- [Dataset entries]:
Content starts

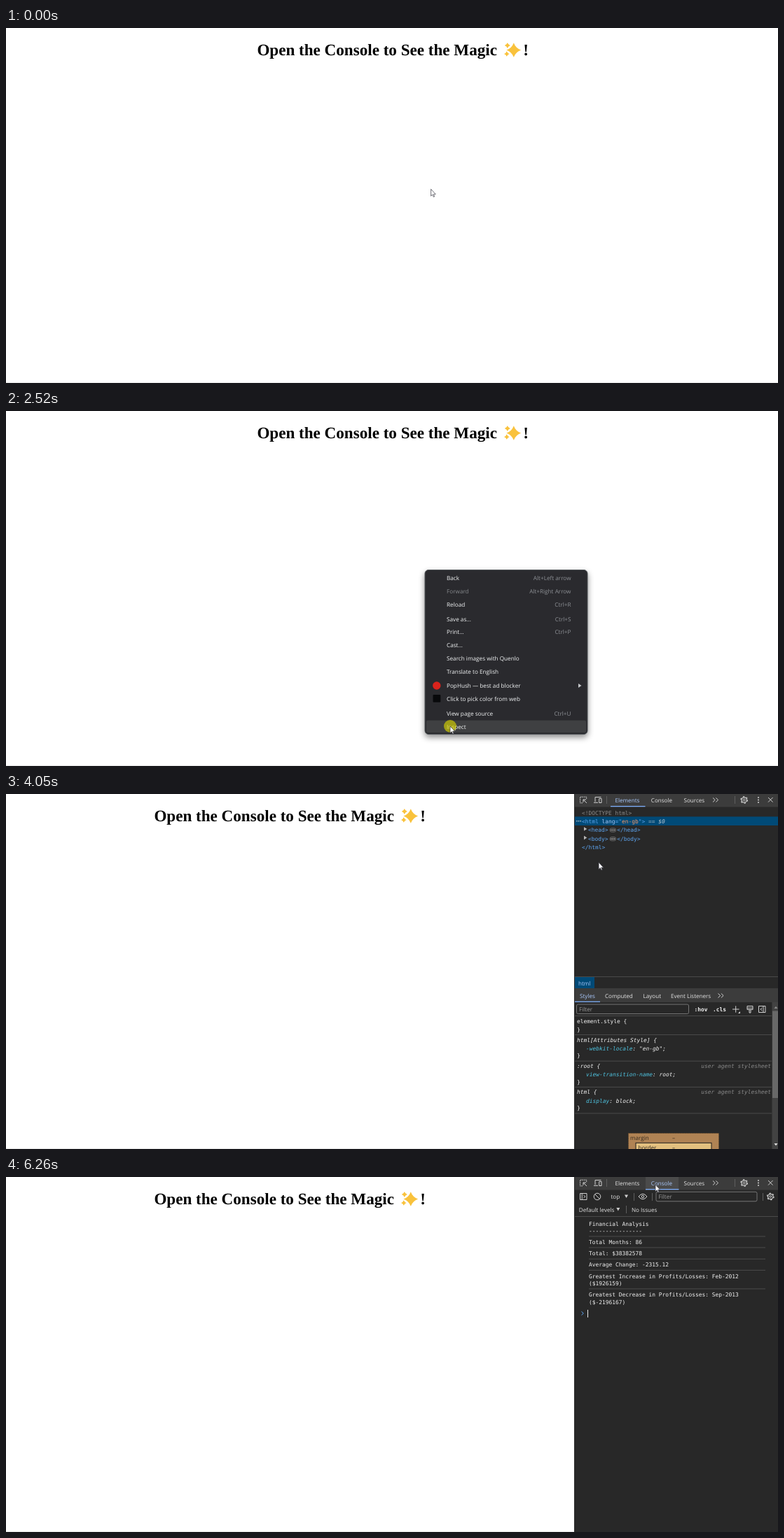
These frames come from a looping animation (1102x508 px, 6640 ms). An HTML page:

```html
<!DOCTYPE html>
<html lang="en">
<head>
<meta charset="utf-8">
<title>Console demo</title>
<style>
html, body { margin: 0; width: 100%; height: 100%; overflow: hidden; background: #fff; }
svg { display: block; width: 1102px; height: 508px; }
text { white-space: pre; text-rendering: geometricPrecision; }
.serif { font: bold 23.1px "Liberation Serif", "Times New Roman", serif; }
.menu { font: 8.2px "Open Sans", "Noto Sans", sans-serif; }
.ui { font: 8.1px "Open Sans", "Noto Sans", sans-serif; }
.tip { font: 8.6px "Open Sans", "Noto Sans", sans-serif; }
.mono { font: 7.9px "DejaVu Sans Mono", "Noto Sans Mono", monospace; }
.it { font-style: italic; }
.b { font-weight: bold; }
.icon { fill: none; stroke: #d0d0d0; stroke-width: 1; }
</style>
</head>
<body>
<svg id="stage" viewBox="0 0 1102 508"></svg>
<script>
const LOOP = 6640, STEP = 66.4;
const esc = s => s.replace(/&/g, "&amp;").replace(/</g, "&lt;");
const text = (cls, x, y, s, fill, extra = "") =>
  `<text class="${cls}" x="${x}" y="${y}" fill="${fill}" ${extra}>${esc(s)}</text>`;
const rich = (cls, x, y, parts) => `<text class="${cls}" x="${x}" y="${y}">` +
  parts.map(([fill, s, c = ""]) => `<tspan class="${c}" fill="${fill}">${esc(s)}</tspan>`).join("") + "</text>";
const rect = (x, y, w, h, fill, extra = "") =>
  `<rect x="${x}" y="${y}" width="${w}" height="${h}" fill="${fill}" ${extra}/>`;
const icon = (d, extra = "") => `<path class="icon" d="${d}" ${extra}/>`;
const solid = (d, fill) => `<path d="${d}" fill="${fill}"/>`;
const group = (id, body, extra = "") => `<g id="${id}" ${extra}>${body}</g>`;
const END = 'text-anchor="end"';

// Heading with sparkles
const star = (x, y, r) => {
  const q = r * 0.27;
  return solid(`M${x} ${y - r}Q${x + q} ${y - q} ${x + r} ${y}Q${x + q} ${y + q} ${x} ${y + r}` +
    `Q${x - q} ${y + q} ${x - r} ${y}Q${x - q} ${y - q} ${x} ${y - r}Z`, "#f9c23c");
};
const heading = text("serif", 358.4, 39.3, "Open the Console to See the Magic", "#000") +
  star(724.8, 31.5, 10.3) + star(715.8, 25, 4) + star(714.8, 37, 3.8) +
  text("serif", 738.2, 39.3, "!", "#000");

// Context menu
const items = [
  [239, "Back", "Alt+Left arrow"], [257.8, "Forward", "Alt+Right Arrow"], [276.5, "Reload", "Ctrl+R"],
  [297.5, "Save as...", "Ctrl+S"], [316, "Print...", "Ctrl+P"], [335, "Cast..."],
  [353.5, "Search images with Quenlo"], [372.5, "Translate to English"],
  [393, "PopHush — best ad blocker"], [411.7, "Click to pick color from web"],
  [433, "View page source", "Ctrl+U"], [451.5, "Inspect"]
];
const menu = rect(598, 227.5, 232, 235, "#292a2d", 'rx="5" stroke="#4c5053" filter="url(#shade)"') +
  rect(600, 0, 228, 17.5, "#3f4042", 'id="hover" rx="2"') +
  items.map(([y, label, key = ""]) =>
    text("menu", 629, y + 3, label, label === "Forward" ? "#85888c" : "#f1f3f4") +
    text("menu", 806.5, y + 3, key, "#8d9095", END)).join("") +
  '<circle cx="614.8" cy="393" r="5.7" fill="#d9231c"/>' +
  rect(609.5, 406, 10.8, 10.8, "#08090b", 'rx="1"') +
  solid("M817 390L821.5 393L817 396Z", "#c4c6c9");

// Developer tools
const LABEL = "#e3e3e3", ACTIVE = "#a8c7fa";
const vline = (x, y1, y2) => icon(`M${x} ${y1}V${y2}`, 'style="stroke:#5e5e5e"');
const hline = (y, x1 = 812, x2 = 1093) => icon(`M${x1} ${y}H${x2}`, 'style="stroke:#4a4a4a"');
const chevrons = (x, y) => icon(`M${x} ${y - 3}l3.2 3l-3.2 3m4.4 -6l3.2 3l-3.2 3`);
const gear = (x, y) => `<g class="icon"><circle cx="${x}" cy="${y}" r="3.7" stroke-width="1.2"/>` +
  `<circle cx="${x}" cy="${y}" r="4.8" stroke-width="1.2" stroke-dasharray="2.3 2.73"/>` +
  `<circle cx="${x}" cy="${y}" r="1.4"/></g>`;
const down = (x, y) => solid(`M${x} ${y}h5l-2.5 4.4Z`, "#d0d0d0");
const field = (x, y, w) => rect(x, y, w, 13.5, "#282828", 'rx="2" stroke="#757575"') +
  text("ui", x + 3.5, y + 10, "Filter", "#9a9a9a");

const toolbar = rect(812, 0, 290, 18.5, "#3c3c3c") +
  rect(863, 0, 50, 18.5, "#4b4b4b", 'id="tabHover"') +
  icon("M823 12.8H819.5V4.2H828.7V7.5", 'stroke-dasharray="1.6 .9"') +
  icon("M829 13L824 8M824 11.8V8H828") +
  icon("M841 11V4.5H849.5M839 12.3H845M846.7 6.5H850V12.5H846.7Z") +
  vline(857.5, 3, 14) + vline(1040.5, 3, 14) +
  text("ui", 869.5, 11.5, "Elements", LABEL, 'id="tabA"') +
  text("ui", 920.8, 11.5, "Console", LABEL, 'id="tabB"') +
  text("ui", 967.5, 11.5, "Sources", LABEL) + chevrons(1009, 8.5) + gear(1053.7, 8.5) +
  [5, 8.5, 12].map(y => `<circle cx="1074" cy="${y}" r="1" fill="#d0d0d0"/>`).join("") +
  icon("M1088 5l6.6 6.6m0 -6.6l-6.6 6.6") +
  rect(863, 17, 49, 1.3, "#7cacf8", 'id="underline"');

const TAG = "#5ea5f0", ATTR = "#a8c7fa", VAL = "#fe9a68", FG = "#f0f0f0", PROP = "#4fc3e0", DIM = "#8a8a8a";
const branch = (name, y) => solid(`M825 ${y - 7}l4.3 2.8l-4.3 2.8Z`, "#b5b5b5") +
  text("mono", 831, y, `<${name}>`, TAG) +
  rect(862, y - 5.3, 8.6, 5.4, "#3c3c3c", 'rx="2.5" stroke="#777" stroke-width=".7"') +
  [864, 866.3, 868.6].map(x => `<circle cx="${x}" cy="${y - 2.6}" r=".7" fill="#ddd"/>`).join("") +
  text("mono", 872.3, y, `</${name}>`, TAG);
const tree = text("mono", 822, 29.5, "<!DOCTYPE html>", DIM) +
  rect(812, 32.4, 290, 12.6, "#004a77") +
  [815, 817.6, 820.2].map(x => `<circle cx="${x}" cy="38.7" r=".8" fill="#ddd"/>`).join("") +
  rich("mono", 822, 41.6, [[TAG, "<html "], [ATTR, "lang"], [TAG, '="'], [VAL, "en-gb"], [TAG, '">'],
    ["#9fb2c2", " == "], ["#b7c6d2", "$0", "it"]]) +
  branch("head", 54.2) + branch("body", 66.8) + text("mono", 822, 79, "</html>", TAG) +
  hline(261.5, 812, 1102) + rect(812, 262, 28, 16, "#004a77") + text("ui", 817, 273.5, "html", ATTR);

const rule = (y, selector, prop, value) => text("mono it", 815, y, selector + " {", FG) +
  rich("mono it", 828, y + 12.2, [[PROP, prop], [FG, ": " + value + ";"]]) +
  text("mono", 815, y + 22.8, "}", FG) + hline(y + 27.6);
const agent = y => text("mono it", 1092, y, "user agent stylesheet", DIM, END);
const styles = rect(812, 278, 290, 20, "#3c3c3c") +
  [[819, "Styles"], [855, "Computed"], [909.5, "Layout"], [949, "Event Listeners"]]
    .map(([x, s], i) => text("ui", x, 291.5, s, i ? LABEL : ACTIVE)).join("") +
  chevrons(1016.5, 288.5) + rect(812, 296.6, 36, 1.3, "#7cacf8") + field(814.5, 301, 160) +
  text("mono b", 982.5, 310.7, ":hov", FG) + text("mono b", 1009, 310.7, ".cls", FG) +
  icon("M1037 308H1046.5M1041.7 303.3V312.7") + solid("M1048 311v3h-3Z", "#d0d0d0") +
  icon("M1058 303.5H1066V308.5H1058ZM1058 306.3H1066M1061 308.5V313H1063V308.5") +
  icon("M1074.5 303.5H1084V312.5H1074.5ZM1081 303.5V312.5M1079.3 306L1077 308L1079.3 310") +
  hline(317.5) + text("mono", 815, 327.5, "element.style {", FG) + text("mono", 815, 339.8, "}", FG) + hline(344.5) +
  rule(354.6, "html[Attributes Style]", "-webkit-locale", '"en-gb"') +
  rule(391.8, ":root", "view-transition-name", "root") + agent(391.8) +
  rule(429.4, "html", "display", "block") + agent(429.4) +
  rect(888.5, 485.5, 129, 24, "#b08354", 'stroke="#6b4e2f" stroke-dasharray="2 1.5"') +
  text("ui", 891, 495, "margin", "#33291e") + text("ui", 951, 495, "–", "#33291e") +
  rect(899, 499.3, 108, 12, "#e3c07f", 'stroke="#1e1e1e"') +
  text("ui", 902.5, 509, "border", "#33291e") + text("ui", 951, 509, "–", "#33291e") +
  rect(1093.5, 298, 8.5, 210, "#424242") + rect(1094, 310.5, 8, 124.5, "#686868") +
  solid("M1096.5 307h5l-2.5 -3.2Z", "#8a8a8a") + solid("M1096.5 500h5l-2.5 3.2Z", "#e0e0e0");

const logs = [
  [69.6, "Financial Analysis"], [80, "----------------"], [96, "Total Months: 86"], [112, "Total: $38382578"],
  [128.2, "Average Change: -2315.12"], [144.6, "Greatest Increase in Profits/Losses: Feb-2012"], [155, "($1926159)"],
  [171, "Greatest Decrease in Profits/Losses: Sep-2013"], [181.5, "($-2196167)"]
];
const consolePane = icon("M819.5 23.5H829V32.5H819.5ZM822.2 23.5V32.5M824.5 26L826.8 28L824.5 30") +
  '<circle class="icon" cx="844" cy="28" r="4.8"/>' + icon("M840.6 24.6l6.8 6.8") +
  text("ui", 863.5, 31, "top", LABEL) + down(883, 25.6) + vline(896.5, 23, 34) +
  icon("M903 28Q909 20.4 915 28Q909 35.6 903 28Z") + '<circle class="icon" cx="909" cy="28" r="1.7"/>' +
  vline(922.5, 23, 34) + field(928, 21.3, 144) + vline(1080.5, 23, 34) + gear(1091.3, 28) +
  text("ui", 817.8, 50, "Default levels", LABEL) + down(871.3, 44) + vline(885.5, 41, 52) +
  text("ui", 893, 50, "No Issues", LABEL) + hline(56.5, 812, 1102) +
  logs.map(([y, s]) => text("mono", 832, y, s, FG)).join("") +
  [85, 101, 117.3, 133.4, 160].map(y => hline(y, 832, 1084)).join("") +
  icon("M821.5 192.5l2.8 2.6l-2.8 2.6", 'style="stroke:#5ea5f0"') +
  rect(830, 190, 1, 11, "#e8e8e8", 'id="caret"');

const overlay = rect(0, 0, 812, 60.3, "#6fa8dc", 'opacity=".66"') +
  '<g filter="url(#soft)">' + rect(1, 66, 92.5, 21, "#fff", 'rx="2"') + solid("M7.5 66.5L14 60.5L20.5 66.5Z", "#fff") + "</g>" +
  text("tip b", 7.5, 79.8, "html", "#881280") + text("tip", 35.3, 79.8, "1128 × 85.28", "#5a5a5a");

const stage = document.getElementById("stage");
stage.innerHTML = `<defs>
  <filter id="shade" x="-10%" y="-10%" width="120%" height="120%"><feDropShadow dx="0" dy="4" stdDeviation="4.5" flood-opacity=".45"/></filter>
  <filter id="soft" x="-10%" y="-30%" width="120%" height="170%"><feDropShadow dx="0" dy="1" stdDeviation="1.6" flood-opacity=".4"/></filter>
  </defs>` + rect(0, 0, 1102, 508, "#fff") + rect(0, 507, 1102, 1, "#e6e6e6") +
  group("heading", heading) + group("overlay", overlay) +
  group("panel", rect(811, 0, 291, 508, "#282828") + group("toolbar", toolbar) +
    group("tree", tree) + group("styles", styles) + group("log", consolePane)) +
  group("menu", menu) +
  '<circle id="click" r="9" fill="#d9d400" opacity=".64"/>' +
  '<path id="cursor" d="M0 0V9.8L2.2 7.8L3.7 11.2L5.1 10.6L3.7 7.3H6.7Z" fill="#fff" stroke="#34343e" stroke-width=".7"/>';
const el = {};
stage.querySelectorAll("[id]").forEach(n => el[n.id] = n);

// Cursor keys: time, x, y
const path = [
  [0, 606.6, 230.6], [66, 603, 229.5], [133, 597.5, 227.5], [1195, 597.5, 227.5], [1261, 603, 232],
  [1328, 612, 251], [1394, 622.5, 270], [1660, 632, 375], [1860, 634, 443], [1926, 634, 447],
  [2125, 634, 451], [2590, 634, 451], [2656, 637, 450], [3452, 637, 450], [3586, 646, 420],
  [3652, 663, 372], [3852, 772, 212], [4050, 846, 98], [4183, 874, 48], [4249, 882.5, 33.5],
  [4316, 893, 20.5], [4382, 905, 16], [4581, 927, 11]
];
function cursorAt(t) {
  const i = path.findIndex(k => k[0] > t);
  if (i < 0) return path[path.length - 1].slice(1);
  if (i === 0) return path[0].slice(1);
  const [a, b] = [path[i - 1], path[i]], f = (t - a[0]) / (b[0] - a[0]);
  return [a[1] + (b[1] - a[1]) * f, a[2] + (b[2] - a[2]) * f];
}
const show = (name, on) => el[name].setAttribute("visibility", on ? "visible" : "hidden");
const within = (t, a, b) => t >= a && t < b;

function draw(t) {
  const snap = Math.floor((t + 9) / STEP) * STEP;
  const [x, y] = cursorAt(snap);
  el.cursor.setAttribute("transform", `translate(${x} ${y})`);

  const open = t >= 3050, onConsole = t >= 4980;
  el.heading.setAttribute("transform", `translate(${open ? -147 : 0} 0)`);
  show("panel", open);
  show("toolbar", t >= 3180);
  show("tree", within(t, 3180, 4980));
  show("styles", within(t, 3320, 4980));
  show("log", t >= 5110);
  show("caret", t >= 5110 && !within(t, 5650, 6260));
  show("overlay", within(t, 4180, 4320));

  const menuOpen = within(t, 600, 2650), last = cursorAt(snap - STEP)[1];
  const row = items.find(r => Math.abs(r[0] - last) < 9.4);
  show("menu", menuOpen);
  show("hover", menuOpen && row && row[1] !== "Forward");
  if (row) el.hover.setAttribute("y", row[0] - 8.7);

  const clicking = within(t, 480, 670) || within(t, 2520, 2650) || within(t, 4980, 5110);
  show("click", clicking);
  el.click.setAttribute("cx", x);
  el.click.setAttribute("cy", y);

  const overB = x > 913;
  show("tabHover", open && y < 18);
  el.tabHover.setAttribute("x", overB ? 913 : 863);
  el.tabHover.setAttribute("width", overB ? 47 : 50);
  el.underline.setAttribute("x", t < 4980 ? 863 : t < 5040 ? 893 : 913);
  el.underline.setAttribute("width", onConsole ? 47.5 : 49.5);
  el.tabA.setAttribute("fill", onConsole ? LABEL : ACTIVE);
  el.tabB.setAttribute("fill", onConsole ? ACTIVE : LABEL);
}
const start = performance.now();
function tick() {
  draw((performance.now() - start) % LOOP);
  requestAnimationFrame(tick);
}
tick();
</script>
</body>
</html>
```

Content ends

- [Description of the task]:
Take the entries above and copy out all lines with the string "STEP".

- [Finished exercise]:
const LOOP = 6640, STEP = 66.4;
  const snap = Math.floor((t + 9) / STEP) * STEP;
  const menuOpen = within(t, 600, 2650), last = cursorAt(snap - STEP)[1];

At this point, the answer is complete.